Given data -
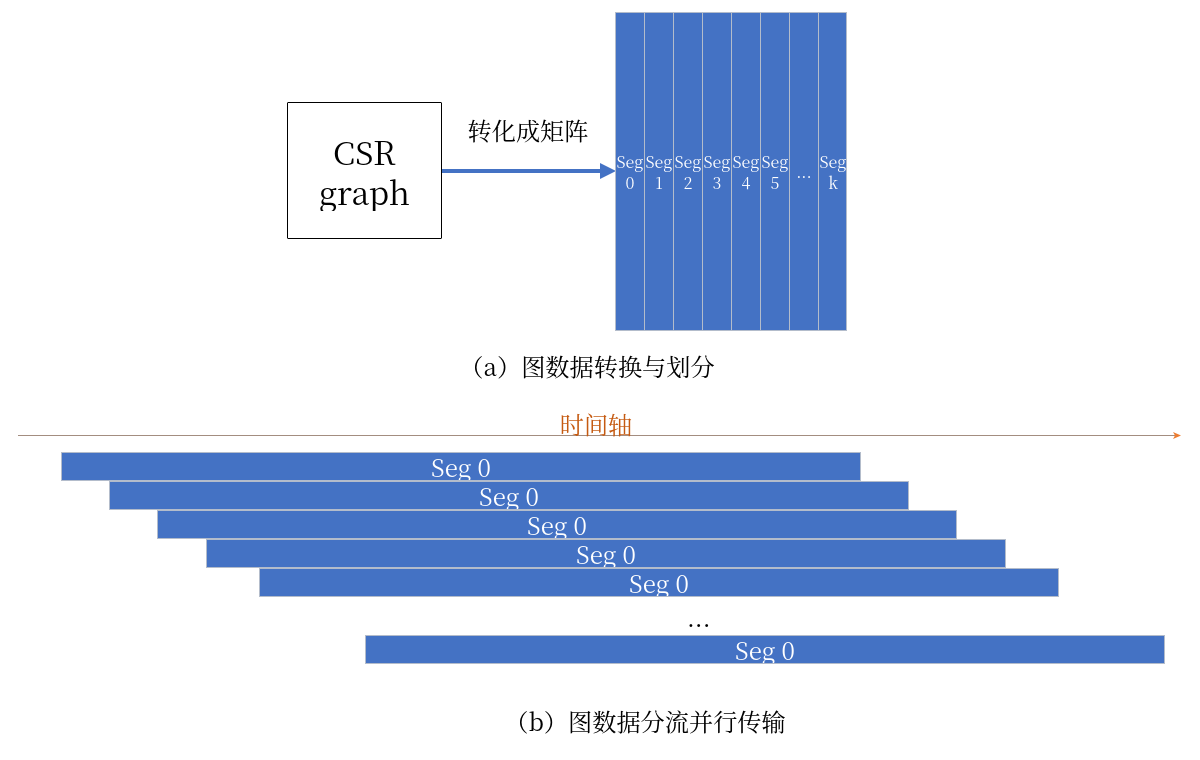
<!DOCTYPE html>
<html lang="zh-CN">
<head>
<meta charset="utf-8">
<title>图数据转换与分流并行传输</title>
<style>
:root {
  --blue: #4472c4;
  --edge: #b3bccb;
  --ink: #000;
  --paper: #fff;
  --axis: #a38d80;
  --axis-tip: #ed7d31;
  --axis-text: #c55a11;
}
* { box-sizing: border-box; margin: 0; }
body {
  width: 1200px;
  height: 760px;
  overflow: hidden;
  background: var(--paper);
  color: var(--ink);
  font: 24.2px/30px "Noto Serif CJK SC", "Noto Serif", serif;
}
.diagram { position: relative; width: 1200px; height: 760px; }
.connectors { position: absolute; left: 0; top: 0; }
.label { position: absolute; white-space: nowrap; transform: translateX(-50%); }
.step { left: 528px; top: 115px; }
.caption-a { left: 587px; top: 351px; }
.caption-b { left: 645px; top: 706px; }
.axis-name { left: 596px; top: 409px; color: var(--axis-text); }

.source {
  position: absolute;
  left: 287px;
  top: 102px;
  width: 155px;
  height: 137px;
  display: flex;
  align-items: center;
  justify-content: center;
  border: 1px solid var(--ink);
  border-radius: 1px;
}
.source p { overflow: hidden; font-size: 32px; line-height: 40px; text-align: center; }

.matrix {
  position: absolute;
  left: 615px;
  top: 12px;
  width: 232px;
  height: 319px;
  padding: 0;
  display: grid;
  grid-template-columns: repeat(8, 29px);
  list-style: none;
  background: var(--blue);
  border-right: 1px solid var(--edge);
}
.matrix li {
  display: flex;
  align-items: center;
  justify-content: center;
  border: 1px solid var(--edge);
  border-right: 0;
  color: var(--paper);
  font-size: 16px;
  line-height: 21px;
  text-align: center;
  white-space: nowrap;
}

.streams {
  position: absolute;
  left: 0;
  top: 452px;
  width: 1200px;
  padding: 0;
  display: flex;
  flex-direction: column;
  list-style: none;
  font-size: 24px;
  line-height: 28px;
}
.bar {
  width: 800px;
  height: 29px;
  margin-left: var(--start);
  overflow: hidden;
  background: var(--blue);
  border: 1px solid var(--edge);
  color: var(--paper);
  text-align: center;
}
.more { height: 38px; padding-left: 687px; line-height: 40px; }
</style>
</head>
<body>
<main class="diagram">
  <svg class="connectors" width="1200" height="760" viewBox="0 0 1200 760" aria-hidden="true">
    <line x1="442" y1="171" x2="602" y2="171" stroke="var(--blue)" stroke-width="4"/>
    <polygon points="600,163 616,171 600,179" fill="var(--blue)"/>
    <line x1="18" y1="435.5" x2="1176" y2="435.5" stroke="var(--axis)"/>
    <polygon points="1173,432 1181,435.5 1173,439 1175,435.5" fill="var(--axis-tip)"/>
  </svg>

  <div class="source"><p>CSR<br>graph</p></div>
  <p class="label step">转化成矩阵</p>
  <ol class="matrix">
    <li>Seg<br>0</li>
    <li>Seg<br>1</li>
    <li>Seg<br>2</li>
    <li>Seg<br>3</li>
    <li>Seg<br>4</li>
    <li>Seg<br>5</li>
    <li>...</li>
    <li>Seg<br>k</li>
  </ol>
  <p class="label caption-a">（a）图数据转换与划分</p>

  <p class="label axis-name">时间轴</p>
  <ol class="streams">
    <li class="bar" style="--start: 61px">Seg 0</li>
    <li class="bar" style="--start: 109px">Seg 0</li>
    <li class="bar" style="--start: 157px">Seg 0</li>
    <li class="bar" style="--start: 206px">Seg 0</li>
    <li class="bar" style="--start: 259px">Seg 0</li>
    <li class="more">...</li>
    <li class="bar" style="--start: 365px">Seg 0</li>
  </ol>
  <p class="label caption-b">（b）图数据分流并行传输</p>
</main>
</body>
</html>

What you should do -
Print the records above verbatim, pictures excluded.

Answer space -
<!DOCTYPE html>
<html lang="zh-CN">
<head>
<meta charset="utf-8">
<title>图数据转换与分流并行传输</title>
<style>
:root {
  --blue: #4472c4;
  --edge: #b3bccb;
  --ink: #000;
  --paper: #fff;
  --axis: #a38d80;
  --axis-tip: #ed7d31;
  --axis-text: #c55a11;
}
* { box-sizing: border-box; margin: 0; }
body {
  width: 1200px;
  height: 760px;
  overflow: hidden;
  background: var(--paper);
  color: var(--ink);
  font: 24.2px/30px "Noto Serif CJK SC", "Noto Serif", serif;
}
.diagram { position: relative; width: 1200px; height: 760px; }
.connectors { position: absolute; left: 0; top: 0; }
.label { position: absolute; white-space: nowrap; transform: translateX(-50%); }
.step { left: 528px; top: 115px; }
.caption-a { left: 587px; top: 351px; }
.caption-b { left: 645px; top: 706px; }
.axis-name { left: 596px; top: 409px; color: var(--axis-text); }

.source {
  position: absolute;
  left: 287px;
  top: 102px;
  width: 155px;
  height: 137px;
  display: flex;
  align-items: center;
  justify-content: center;
  border: 1px solid var(--ink);
  border-radius: 1px;
}
.source p { overflow: hidden; font-size: 32px; line-height: 40px; text-align: center; }

.matrix {
  position: absolute;
  left: 615px;
  top: 12px;
  width: 232px;
  height: 319px;
  padding: 0;
  display: grid;
  grid-template-columns: repeat(8, 29px);
  list-style: none;
  background: var(--blue);
  border-right: 1px solid var(--edge);
}
.matrix li {
  display: flex;
  align-items: center;
  justify-content: center;
  border: 1px solid var(--edge);
  border-right: 0;
  color: var(--paper);
  font-size: 16px;
  line-height: 21px;
  text-align: center;
  white-space: nowrap;
}

.streams {
  position: absolute;
  left: 0;
  top: 452px;
  width: 1200px;
  padding: 0;
  display: flex;
  flex-direction: column;
  list-style: none;
  font-size: 24px;
  line-height: 28px;
}
.bar {
  width: 800px;
  height: 29px;
  margin-left: var(--start);
  overflow: hidden;
  background: var(--blue);
  border: 1px solid var(--edge);
  color: var(--paper);
  text-align: center;
}
.more { height: 38px; padding-left: 687px; line-height: 40px; }
</style>
</head>
<body>
<main class="diagram">
  <svg class="connectors" width="1200" height="760" viewBox="0 0 1200 760" aria-hidden="true">
    <line x1="442" y1="171" x2="602" y2="171" stroke="var(--blue)" stroke-width="4"/>
    <polygon points="600,163 616,171 600,179" fill="var(--blue)"/>
    <line x1="18" y1="435.5" x2="1176" y2="435.5" stroke="var(--axis)"/>
    <polygon points="1173,432 1181,435.5 1173,439 1175,435.5" fill="var(--axis-tip)"/>
  </svg>

  <div class="source"><p>CSR<br>graph</p></div>
  <p class="label step">转化成矩阵</p>
  <ol class="matrix">
    <li>Seg<br>0</li>
    <li>Seg<br>1</li>
    <li>Seg<br>2</li>
    <li>Seg<br>3</li>
    <li>Seg<br>4</li>
    <li>Seg<br>5</li>
    <li>...</li>
    <li>Seg<br>k</li>
  </ol>
  <p class="label caption-a">（a）图数据转换与划分</p>

  <p class="label axis-name">时间轴</p>
  <ol class="streams">
    <li class="bar" style="--start: 61px">Seg 0</li>
    <li class="bar" style="--start: 109px">Seg 0</li>
    <li class="bar" style="--start: 157px">Seg 0</li>
    <li class="bar" style="--start: 206px">Seg 0</li>
    <li class="bar" style="--start: 259px">Seg 0</li>
    <li class="more">...</li>
    <li class="bar" style="--start: 365px">Seg 0</li>
  </ol>
  <p class="label caption-b">（b）图数据分流并行传输</p>
</main>
</body>
</html>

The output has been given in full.